By Manus Lenihan
The National Transport Authority are privatising one-tenth of Dublin Bus. From November 2018 they will outsource the routes to UK company Go-Ahead. The NTA says they are “confident that passengers will benefit from this decision,” but socialists and trade unionists are absolutely certain that workers will suffer from this decision.
We are equally certain that this is part of a process of privatisation that would make a mess of Dublin Bus. The only real benefits go to private operators, who get to turn a public service into a license to print money.
“Competition” ploy is a con
Fine Gael claim that the “introduction of competition” is “great news for commuters.” But the false promise of “competition” actually means open season on the rights and pay of the workers. The NTA says it doesn’t “believe” there will be attacks on wages. They think we were born yesterday. Go-Ahead’s counterparts, the private operators who were helped by the government to muscle in on Bus Éireann, have drivers working for them who are on social welfare. It will be for Go-Ahead to decide what to pay and there’s no reason to think it’ll be any different.

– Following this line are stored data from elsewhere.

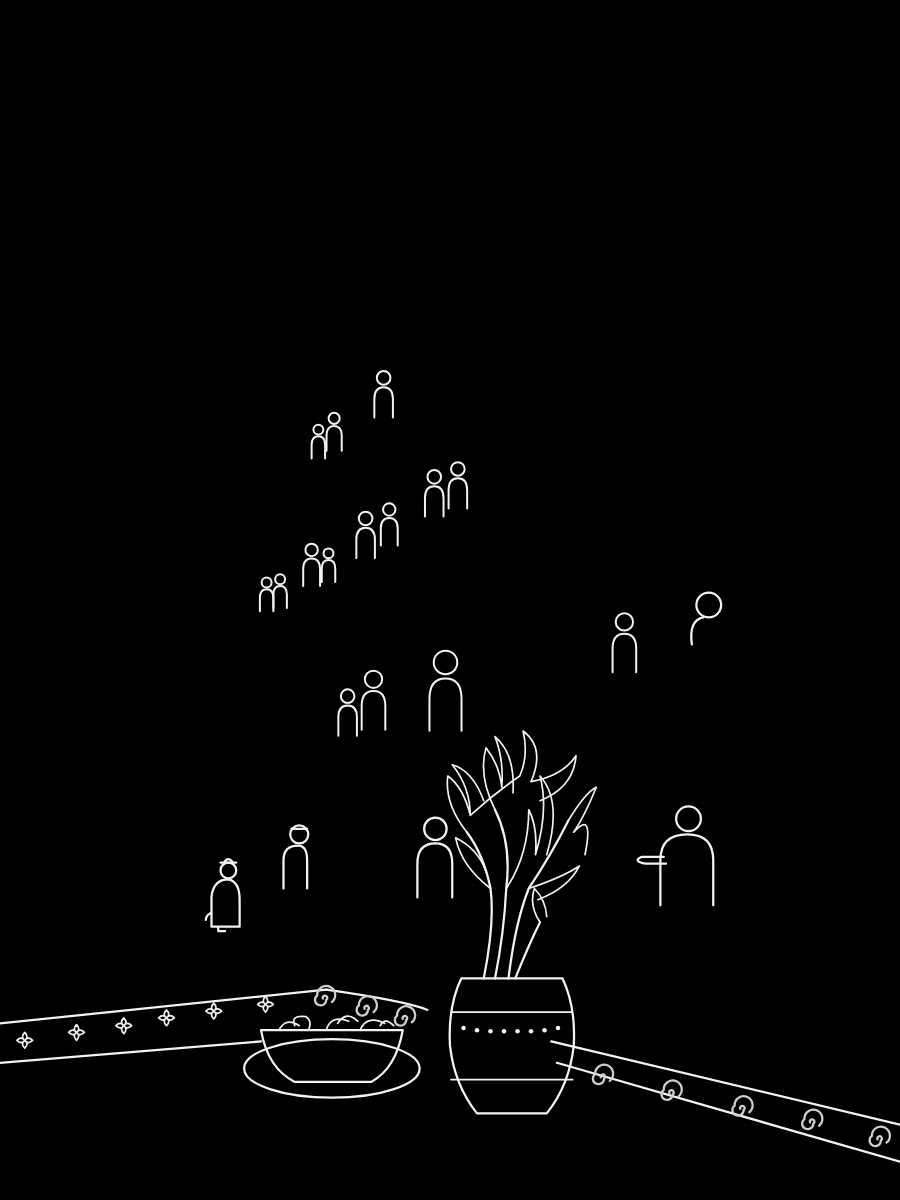
<!DOCTYPE html>
<html lang="en">
<head>
<meta charset="utf-8">
<title>Night Terrace</title>
<link rel="stylesheet" href="https://fonts.googleapis.com/css2?family=Inter&display=swap">
<style>
:root{--ink:#000;--chalk:#f2f2f2;--chalk-soft:#cfcfcf}
html,body{margin:0;padding:0;width:900px;height:1200px;overflow:hidden;background:var(--ink);font-family:"Inter",sans-serif}
.scene{display:block;width:900px;height:1200px}
.line{fill:none;stroke:var(--chalk);stroke-width:2;stroke-linecap:round;stroke-linejoin:round}
.line-thin{fill:none;stroke:var(--chalk);stroke-width:1.5;stroke-linecap:round;stroke-linejoin:round}
.line-soft{fill:none;stroke:var(--chalk-soft);stroke-width:2;stroke-linecap:round}
.fig{fill:none;stroke:var(--chalk);stroke-width:2;stroke-linecap:round;stroke-linejoin:round;vector-effect:non-scaling-stroke}
.dot{fill:var(--chalk)}
</style>
</head>
<body>
<svg class="scene" viewBox="0 0 800 1067" preserveAspectRatio="none" role="img" aria-label="Line drawing of a crowd of small figures on a dark night, with a potted plant and a bowl on a terrace ledge">
<defs>
<g id="person">
<circle class="fig" cx="0" cy="0" r="0.55"/>
<path class="fig" d="M-0.75,3.2 V1.7 Q-0.75,0.75 0,0.75 Q0.75,0.75 0.75,1.7 V3.2"/>
</g>
<g id="blossom">
<path class="line-thin" d="M0,-7 Q4,-3 0,0 Q-4,-3 0,-7 M7,0 Q3,4 0,0 Q3,-4 7,0 M0,7 Q-4,3 0,0 Q4,3 0,7 M-7,0 Q-3,-4 0,0 Q-3,4 -7,0"/>
</g>
<g id="swirl">
<path class="line-soft" d="M0,0 a2,2 0 1 1 3,1 a5,5 0 1 1 -8,-4 a8,8 0 1 1 13,6"/>
</g>
</defs>

<g class="crowd-far">
<use href="#person" transform="translate(341,336) scale(11)"/>
<use href="#person" transform="translate(283,382) scale(8)"/>
<use href="#person" transform="translate(297,372) scale(9)"/>
<use href="#person" transform="translate(386,424) scale(11)"/>
<use href="#person" transform="translate(407,417) scale(11)"/>
<use href="#person" transform="translate(325,461) scale(11)"/>
<use href="#person" transform="translate(346,453) scale(10)"/>
<use href="#person" transform="translate(277,489) scale(10)"/>
<use href="#person" transform="translate(292,492) scale(8)"/>
<use href="#person" transform="translate(237,518) scale(8)"/>
<use href="#person" transform="translate(249,515) scale(8)"/>
</g>
<g class="crowd-mid">
<use href="#person" transform="translate(332,604) scale(14)"/>
<use href="#person" transform="translate(309,619) scale(11)"/>
<use href="#person" transform="translate(396,589) scale(19)"/>
<use href="#person" transform="translate(555,553) scale(14)"/>
<circle class="line" cx="630" cy="538" r="11"/>
<path class="line" d="M615,573 Q612,552 625,549"/>
</g>
<g class="crowd-near">
<path class="line" d="M196,767 h14 M199,767 q4,-6 8,0"/>
<circle class="line" cx="203" cy="774" r="7"/>
<path class="line" d="M188,824 V797 Q190,782 203,782 Q213,784 213,800 V824 Z M187,812 q-4,2 -4,6 M194,824 v4 h6"/>
<path class="line" d="M259,737 h14"/>
<circle class="line" cx="266" cy="742" r="8"/>
<path class="line" d="M252,790 V765 Q252,752 265,752 Q273,752 273,765 V790"/>
<circle class="line" cx="387" cy="737" r="10"/>
<path class="line" d="M371,798 V768 Q371,750 387,750 Q402,750 402,768 V798"/>
<circle class="line" cx="612" cy="728" r="11"/>
<path class="line" d="M587,805 V765 Q587,742 611,742 Q634,742 634,765 V805 M590,762 H570 q-8,4 4,6 H592"/>
</g>

<g class="ledge">
<path class="line" d="M0,910 L290,880 M0,945 L232,926"/>
<path class="line" d="M290,880 Q360,890 380,898 M490,926 L800,1000 M495,945 L800,1033"/>
<use href="#blossom" transform="translate(22,925)"/>
<use href="#blossom" transform="translate(68,918)"/>
<use href="#blossom" transform="translate(110,912)"/>
<use href="#blossom" transform="translate(148,905)"/>
<use href="#blossom" transform="translate(190,899)"/>
<use href="#blossom" transform="translate(236,893)"/>
<use href="#swirl" transform="translate(287,888)"/>
<use href="#swirl" transform="translate(324,897)"/>
<use href="#swirl" transform="translate(358,906)"/>
<use href="#swirl" transform="translate(534,958)"/>
<use href="#swirl" transform="translate(595,972)"/>
<use href="#swirl" transform="translate(658,986)"/>
<use href="#swirl" transform="translate(720,998)"/>
<use href="#swirl" transform="translate(780,1013)"/>
</g>

<g class="bowl">
<ellipse class="line" cx="295" cy="950" rx="78" ry="26"/>
<path class="line" d="M232,916 H358 Q352,950 330,962 H262 Q238,950 232,916 Z" fill="#000"/>
<path class="line-thin" d="M248,916 q6,-12 18,-4 M262,912 q-4,-10 10,-8 q6,4 2,12 M290,916 q4,-14 20,-8 M300,910 q8,-12 18,-2 M320,916 q6,-14 22,-6 M338,912 q4,-8 12,0"/>
</g>

<g class="potted-plant">
<path class="line" d="M430,870 Q440,820 436,790 Q430,760 415,740 M440,870 Q448,830 450,790 Q455,750 440,720 M452,870 Q458,820 470,790 Q490,760 505,730 M458,870 Q470,840 480,820"/>
<path class="line-thin" d="M415,740 Q395,715 398,690 Q412,700 418,725 Q418,700 402,680 Q420,685 430,712 M440,720 Q425,690 432,665 Q444,680 446,700 Q448,676 440,655 Q458,670 456,705 M450,790 Q470,760 470,720 Q478,735 476,760 Q488,720 480,690 Q500,712 486,760 M505,730 Q520,705 530,700 Q520,725 510,740 Q528,720 520,760 M436,790 Q410,770 405,745 Q425,755 432,775 M470,790 Q500,780 515,770 Q505,790 478,800 M418,725 Q440,705 462,690 Q470,672 465,650 Q485,665 472,695 Q500,690 512,672 Q510,700 480,712 M480,820 Q470,805 475,790 Q485,800 486,815"/>
<path class="line" d="M410,870 H500 Q512,895 510,930 Q506,965 486,990 H424 Q404,965 400,930 Q398,895 410,870 Z" fill="#000"/>
<path class="line-thin" d="M402,900 H508 M401,960 H509"/>
<g class="dot">
<circle cx="412" cy="914" r="2"/><circle cx="424" cy="916" r="2"/><circle cx="436" cy="917" r="2"/><circle cx="448" cy="917" r="2"/><circle cx="460" cy="917" r="2"/><circle cx="472" cy="917" r="2"/><circle cx="484" cy="916" r="2"/><circle cx="496" cy="914" r="2"/>
</g>
</g>
</svg>
</body>
</html>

Dublin Bus made a cheaper bid for the routes, has exceeded every performance target and put up with massive cuts to the government subvention. But the NTA gave the tender to Go-Ahead instead anyway, claiming that Dublin Bus fell short on “technical” aspects. Any Bus Éireann driver can tell you how private operators rig the game and benefit from preferential treatment, and will smell a rat in this tendering process. So much for competition.
Privatisation must be fought

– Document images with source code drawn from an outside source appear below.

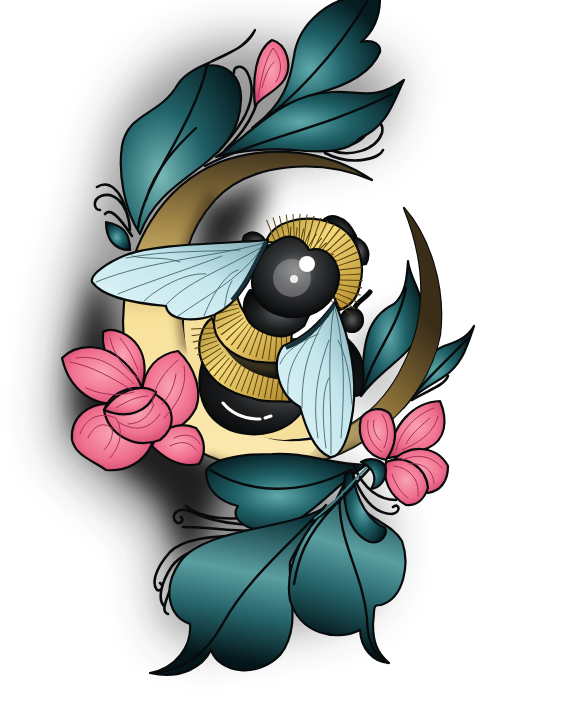
<!DOCTYPE html>
<html lang="en">
<head>
<meta charset="utf-8">
<title>Bumblebee and crescent moon</title>
<style>
:root{--paper:#fff;--ink:#080a0b;--teal:#5fa9ab;--teal-mid:#1f6167;--teal-dark:#051c21;--pink:#f0708f;--pink-light:#f9a3b3;--pink-dark:#c93f66;--gold:#f0d069;--gold-dark:#76591a;--cream:#fbe7a6;--wing:#cfeef3}
html,body{margin:0;background:var(--paper);overflow:hidden}
svg{display:block;width:564px;height:705px}
.outline{stroke:var(--ink);stroke-width:2.2;stroke-linejoin:round;stroke-linecap:round}
.vein,.curl,.fine,.petal-line,.hair{fill:none;stroke:var(--ink);stroke-linecap:round}
.vein{stroke-width:2.4}
.curl{stroke-width:2.6}
.fine{stroke-width:.8;stroke:#35555c}
.petal-line{stroke:#a92f55;stroke-width:1}
.hair{stroke:#5a4310;stroke-linecap:butt;stroke-dasharray:1 4.5}
.ink{fill:var(--ink)}
</style>
</head>
<body>
<svg viewBox="0 0 564 705" role="img" aria-label="Bumblebee resting on a golden crescent moon with teal leaves and pink flowers">
<defs>
<filter id="soft" x="-40%" y="-40%" width="180%" height="180%"><feGaussianBlur stdDeviation="24"/></filter>
<filter id="softer" x="-60%" y="-60%" width="220%" height="220%"><feGaussianBlur stdDeviation="13"/></filter>
<filter id="glow" x="-60%" y="-60%" width="220%" height="220%"><feGaussianBlur stdDeviation="5"/></filter>
<radialGradient id="leaf" cx=".45" cy=".55" r=".6"><stop offset="0" stop-color="var(--teal)"/><stop offset=".45" stop-color="var(--teal-mid)"/><stop offset="1" stop-color="var(--teal-dark)"/></radialGradient>
<radialGradient id="leaf-low" cx=".3" cy=".72" r=".75"><stop offset="0" stop-color="#78b9b8"/><stop offset=".45" stop-color="#1f6167"/><stop offset="1" stop-color="#04171b"/></radialGradient>
<linearGradient id="leaf-bottom" x1=".6" y1="0" x2=".4" y2="1"><stop offset="0" stop-color="#0b333a"/><stop offset=".38" stop-color="#5b9fa1"/><stop offset=".62" stop-color="#25646a"/><stop offset=".9" stop-color="#04161a"/></linearGradient>
<linearGradient id="moon-fill" gradientUnits="userSpaceOnUse" x1="250" y1="150" x2="235" y2="465"><stop offset="0" stop-color="#43351d"/><stop offset=".25" stop-color="#a68a4a"/><stop offset=".55" stop-color="#f8e19a"/><stop offset="1" stop-color="#fbe9b0"/></linearGradient>
<linearGradient id="moon-shade" gradientUnits="userSpaceOnUse" x1="290" y1="450" x2="425" y2="320"><stop offset="0" stop-color="#5b4823" stop-opacity="0"/><stop offset=".55" stop-color="#8d7138"/><stop offset="1" stop-color="#3b2e19"/></linearGradient>
<radialGradient id="petal" cx=".5" cy=".45" r=".65"><stop offset="0" stop-color="var(--pink-light)"/><stop offset=".6" stop-color="var(--pink)"/><stop offset="1" stop-color="var(--pink-dark)"/></radialGradient>
<linearGradient id="wing-fill" x1="0" y1="1" x2="1" y2="0"><stop offset="0" stop-color="#e3f7fa"/><stop offset=".6" stop-color="#c3e6ec"/><stop offset="1" stop-color="#7ea9b3"/></linearGradient>
<linearGradient id="fur" x1="0" y1="0" x2="1" y2="1"><stop offset="0" stop-color="#a7872f"/><stop offset=".4" stop-color="#f6da7a"/><stop offset="1" stop-color="#b08828"/></linearGradient>
<radialGradient id="thorax" cx=".5" cy=".42" r=".6"><stop offset="0" stop-color="#77797b"/><stop offset=".4" stop-color="#37393b"/><stop offset="1" stop-color="#060708"/></radialGradient>
<radialGradient id="abdomen" cx=".5" cy=".5" r=".6"><stop offset="0" stop-color="#5a5c5e"/><stop offset=".55" stop-color="#1e1f21"/><stop offset="1" stop-color="#050607"/></radialGradient>
<clipPath id="moon-clip"><path id="moon-shape" d="M372 180C325 148 266 145 220 162C163 185 124 245 123 322C123 402 182 466 267 469C350 470 425 410 440 335C446 285 428 235 404 208C424 258 430 312 404 364C380 416 335 442 285 440C232 436 186 382 182 310C180 262 188 230 215 200C250 162 320 158 372 180Z"/></clipPath>
</defs>

<g id="shadow">
<path d="M235 40C150 50 110 110 100 200C70 270 55 350 55 440C90 500 150 500 160 560C150 620 165 650 220 640L330 620C390 610 400 520 360 480L220 440L170 330L210 180L380 140L400 70L330 50Z" fill="#333" opacity=".5" filter="url(#soft)"/>
<path d="M100 270C78 320 62 380 78 430L160 500L190 570L230 470L130 400Z" opacity=".8" filter="url(#softer)"/>
<path d="M200 205L270 175L250 235L190 300Z" opacity=".85" filter="url(#softer)"/>
<path d="M350 330L425 300L400 400L350 420Z" fill="#444" opacity=".25" filter="url(#softer)"/>
</g>

<g id="top-curls" class="curl">
<path d="M218 152C238 130 262 100 247 72C242 64 233 66 234 73M225 150C252 125 265 95 255 78M130 230C128 200 112 192 101 196C92 200 94 210 100 210M128 218C122 188 108 180 97 187M132 236C118 215 110 208 105 214M330 150C350 158 376 150 382 133C384 122 376 120 374 127M325 153C350 166 378 160 383 150M318 150C345 150 368 142 370 124"/>
</g>

<g id="top-leaves">
<path class="outline" fill="url(#leaf-low)" d="M255 30C246 52 216 55 205 66C226 62 242 76 241 100C240 132 222 150 203 165C178 184 152 200 140 234C124 210 118 172 122 146C128 112 160 116 178 84C194 60 236 62 255 30Z"/>
<path class="vein" d="M138 228C144 180 192 130 207 66M146 200C154 170 178 145 196 128"/>
<path class="outline" fill="url(#leaf)" d="M252 128C284 104 290 82 294 56C298 26 324 4 348-2H380C380 18 373 32 361 42C374 39 381 45 380 52C371 74 346 86 315 94C290 101 270 112 252 128Z"/>
<path class="vein" d="M246 134C288 104 336 56 368 0"/>
<path class="outline" fill="url(#leaf)" d="M216 157C254 132 282 94 332 92C358 90 374 102 404 80C394 100 388 126 360 138C348 152 326 152 306 151C278 148 250 148 216 157Z"/>
<path class="vein" d="M205 166C260 138 325 128 392 94"/>
<path class="outline" fill="url(#leaf)" d="M130 250C112 250 106 236 106 222C122 225 130 232 130 250Z"/>
</g>

<g id="bud">
<path class="outline" fill="url(#petal)" d="M255 106C252 78 256 50 272 40C287 44 293 66 284 80C276 92 262 96 255 106Z"/>
<path class="petal-line" d="M258 97C262 74 266 58 273 48C283 60 282 72 276 82M262 88C266 72 270 66 274 62"/>
</g>

<g id="side-leaves">
<path class="outline" fill="url(#leaf)" d="M361 396C364 350 362 320 394 304C406 294 407 276 408 261C410 280 426 296 423 322C416 356 384 364 361 396Z"/>
<path class="vein" d="M362 394C372 354 398 330 406 288"/>
<path class="outline" fill="url(#leaf)" d="M403 408C418 374 424 354 444 346C460 341 468 336 474 326C466 350 461 366 442 378C426 388 414 394 403 408Z"/>
<path class="vein" d="M403 408C424 380 446 362 466 340"/>
<path class="curl" d="M412 400C428 390 444 386 448 376"/>
</g>

<g id="moon">
<use href="#moon-shape" class="outline" fill="url(#moon-fill)"/>
<g clip-path="url(#moon-clip)">
<path d="M290 480L460 430L460 190H390L400 340L330 430Z" fill="url(#moon-shade)"/>
<path d="M215 195C180 250 180 300 190 350" fill="none" stroke="#3a2c12" stroke-width="16" opacity=".55" filter="url(#glow)"/>
<path d="M205 460C250 485 320 475 360 445" fill="none" stroke="#4c3a15" stroke-width="14" opacity=".6" filter="url(#glow)"/>
</g>
<path d="M184 322C184 375 215 438 285 440C310 438 325 432 340 424L300 360L220 300Z" fill="#f6df9a"/>
</g>

<g id="bottom-curls" class="curl">
<path d="M308 520C260 530 216 524 192 512C178 506 171 514 175 521C180 526 185 520 181 517M300 524C255 538 215 526 183 527M285 530C245 540 192 530 170 552C154 570 152 584 157 590C162 592 164 585 160 583M270 535C225 540 188 546 172 566C160 584 158 600 164 606M250 540C210 542 180 560 170 590C164 605 162 612 168 614M240 518C220 520 198 516 186 506"/>
</g>

<g id="bottom-leaves">
<path class="outline" fill="url(#leaf)" d="M366 465C330 464 305 452 272 454C238 454 208 460 206 472C206 490 220 502 238 506C230 518 244 530 266 530C306 526 322 496 366 465Z"/>
<path class="vein" d="M210 470C250 494 300 496 350 470"/>
<path class="outline" fill="url(#leaf-bottom)" d="M324 508C286 530 204 528 180 562C162 588 168 616 190 624C192 646 176 668 150 673C182 680 203 666 211 650C220 674 258 678 280 655C302 628 288 590 290 562C300 540 314 524 324 508Z"/>
<path class="vein" d="M326 505C290 545 250 575 222 625C206 654 184 670 154 673"/>
<path class="outline" fill="url(#leaf-bottom)" d="M336 500C304 526 284 566 290 600C300 634 336 642 360 630C361 648 372 662 389 663C376 652 373 640 373 624C375 608 372 605 381 605C404 598 410 564 402 541C394 528 382 524 370 515C356 504 348 494 347 478Z"/>
<path class="vein" d="M340 493C336 538 362 570 367 618C367 640 374 656 388 663M342 498C304 535 298 560 294 584"/>
<path class="outline" fill="url(#leaf)" d="M345 475C342 500 346 532 370 542C382 544 388 534 385 528C370 522 356 502 352 470Z"/>
<path class="curl" d="M352 472C362 500 376 514 392 514C402 512 399 502 393 507M354 466C364 490 380 500 396 500M310 522C340 506 352 486 376 462"/>
<path d="M314 519C338 502 350 482 374 461" fill="none" stroke="#3a7f83" stroke-width="2"/>
</g>

<g id="left-flower" class="outline" fill="url(#petal)">
<path d="M142 386C120 380 100 356 103 332C112 326 130 334 138 346C146 358 146 374 142 386Z"/>
<path d="M62 358C78 342 106 344 124 362C136 374 142 384 142 392C124 406 104 406 90 398C76 390 66 376 62 358Z"/>
<path d="M142 392C144 368 158 354 178 351C196 368 202 392 196 408C188 424 174 432 160 432C146 422 140 408 142 392Z"/>
<path d="M72 440C70 418 88 402 112 404C128 420 148 436 152 444C144 462 126 472 106 470C92 460 76 456 72 440Z"/>
<path d="M152 446C158 430 178 420 196 428C206 440 206 454 199 464C182 468 166 460 152 446Z"/>
<path d="M104 410C112 390 138 380 158 396C176 408 176 428 160 440C134 450 108 434 104 410Z"/>
<path d="M104 410C116 392 140 382 156 392C148 412 128 420 104 410Z"/>
</g>
<g class="petal-line">
<path d="M110 338C114 356 124 368 138 378M120 338C130 350 134 360 138 370M70 362C92 366 112 378 132 390M76 358C100 354 118 368 134 384M86 388C104 396 120 396 134 392M178 360C164 372 154 386 152 404M184 366C188 388 176 406 164 418M176 374C174 388 168 398 162 404M80 434C86 416 102 412 116 418C124 432 120 446 110 458M88 438C94 424 104 422 112 428C114 438 108 446 104 450M170 446C182 440 190 442 196 450M174 438C186 432 196 436 200 444M116 408C128 400 140 396 148 396M118 422C134 432 150 430 160 414M128 424C140 424 150 416 154 404"/>
</g>

<g id="right-flower" class="outline" fill="url(#petal)">
<path d="M388 458C392 424 414 402 440 401C448 420 446 440 428 448C414 454 400 456 388 458Z"/>
<path d="M386 460C366 456 356 438 361 418C368 408 382 406 390 414C398 430 396 446 386 460Z"/>
<path d="M392 462C406 444 436 444 448 466C448 482 440 491 428 493C416 480 406 468 392 462Z"/>
<path d="M386 462C404 454 426 466 428 488C424 500 416 506 406 505C390 496 382 480 386 462Z"/>
</g>
<g class="petal-line">
<path d="M434 408C412 416 400 434 396 450M438 416C434 434 416 444 402 450M430 418C418 428 410 436 406 444M368 420C366 434 372 446 382 452M382 414C390 426 388 440 384 448M374 420C372 430 376 436 380 440M402 460C420 452 434 458 442 468M410 464C424 462 434 472 434 484M394 466C410 468 420 480 418 496M392 474C396 486 402 494 408 498"/>
</g>
<path class="outline" fill="url(#leaf)" d="M361 462C370 456 386 460 386 470C386 480 380 488 371 489C378 478 374 468 361 462Z"/>

<g id="bee">
<g id="legs-and-head" class="outline" fill="url(#abdomen)">
<path d="M270 250C264 234 254 228 244 236C240 244 248 248 262 248Z"/>
<path d="M322 222C328 212 346 214 356 236L352 254Z"/>
<path d="M352 236C366 240 372 252 366 264L356 266Z"/>
<path d="M352 316C354 302 364 300 370 292" fill="none" stroke-width="5"/>
<ellipse cx="352" cy="320" rx="11" ry="12"/>
</g>
<path class="outline" fill="url(#abdomen)" d="M204 358C193 388 202 418 230 430C258 440 290 432 304 408L360 395C368 370 362 350 344 336L280 340Z"/>
<g id="lower-fur">
<path class="outline" fill="url(#fur)" d="M212 318C200 326 196 348 202 362C212 384 232 394 252 398C266 404 278 400 290 402L282 372C256 374 222 354 212 318Z"/>
<path class="hair" stroke-width="24" d="M203 328C204 362 232 384 288 389"/>
</g>
<path class="ink" d="M214 316C218 350 240 376 284 380L290 350L240 320Z"/>
<path d="M226 348C242 364 262 368 278 368" fill="none" stroke="#a08a4a" stroke-width="8" opacity=".5" filter="url(#glow)"/>
<g id="upper-fur">
<path class="outline" fill="url(#fur)" d="M236 292C218 296 210 318 216 334C224 352 246 362 262 362C276 364 284 362 290 358L292 330C262 336 242 320 236 292Z"/>
<path class="hair" stroke-width="28" d="M224 300C224 334 256 350 292 346"/>
</g>
<path class="outline" fill="url(#abdomen)" d="M250 290C238 306 244 326 268 334C284 340 294 334 304 326L316 300Z"/>
<g id="collar">
<path class="outline" fill="url(#fur)" d="M266 242C272 222 304 212 334 224C358 234 366 264 360 284C358 298 350 306 340 310L326 280L300 244Z"/>
<path class="hair" stroke-width="32" d="M272 235C304 222 338 234 346 268C348 284 346 294 338 306"/>
<path class="hair" stroke-width="18" d="M290 236C316 236 330 254 332 284"/>
</g>
<path class="outline" fill="url(#thorax)" d="M252 282C252 262 264 246 282 238C294 234 304 240 309 250C324 246 336 256 339 274C340 296 322 314 300 317C276 319 252 306 252 282Z"/>
<g id="thorax-shine"><circle cx="292" cy="278" r="19" fill="#b8babb" opacity=".4"/><circle cx="307" cy="264" r="8" fill="#fff"/><circle cx="294" cy="279" r="4" fill="#eee"/></g>
<path d="M223 403C232 414 246 419 260 419M265 418L271 416" fill="none" stroke="#fff" stroke-width="3" stroke-linecap="round"/>

<g id="left-wing">
<path class="outline" fill="url(#wing-fill)" d="M268 240C226 244 158 243 126 255C106 263 90 275 92 282C104 299 142 304 166 306C168 320 192 323 214 315C242 302 254 272 268 240Z"/>
<path class="fine" d="M264 243C210 258 150 260 96 282M262 247C222 270 186 282 166 305M260 251C238 280 206 296 178 316M240 250C204 252 168 250 126 258M222 256C180 272 142 284 118 294M206 274C188 272 160 286 144 301M238 270C224 274 210 300 204 316M232 281C226 290 226 302 224 309M180 262C164 256 148 260 132 256"/>
<path d="M266 242C256 262 246 284 232 300" fill="none" stroke="#19313a" stroke-width="4"/>
</g>
<g id="right-wing">
<path class="outline" fill="url(#wing-fill)" d="M335 302C348 334 358 372 353 410C349 438 341 458 330 457C314 451 306 428 300 407C277 394 271 362 283 346C302 338 318 326 335 302Z"/>
<path class="fine" d="M334 306C326 354 332 410 331 454M333 307C304 350 302 380 302 408M335 308C346 350 344 400 341 438M329 316C296 348 286 370 288 394M318 334C300 342 286 350 280 364M329 340C318 370 312 400 318 438M338 340C350 364 350 386 352 404M329 378C322 390 322 420 326 448"/>
<path d="M334 305C318 330 304 340 286 348" fill="none" stroke="#19313a" stroke-width="4"/>
</g>
</g>
</svg>
</body>
</html>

For socialists, public transport, heavily subsidised by government, is a basic right – not to mention a key means of tackling climate change. Creeping privatisation leads to loss of revenue for the public-owned service, which is in turn used as a justification for more cuts and privatisation. In Britain it has led to a huge rip-off of commuters. In fact, Go-Ahead emerged during and following the massive bus and rail privatisation process of the Thatcher period. It seems to have piggybacked on that disaster. Now it has trouble recruiting drivers to work on low wages, so instead of pay rises, it runs recruitment campaigns in countries where wages are much lower, shamelessly exploiting poor people.
This all has implications for other transport workers too. The strikes of last year and this year in Dublin Bus, Luas and Bus Éireann signal a confrontation over the future of public transport. It’s in the interests of socialists, workers and anyone who is concerned about climate change to stand with these workers in defence of quality public transport and decent pay. Unions must not accept the privatisation agenda.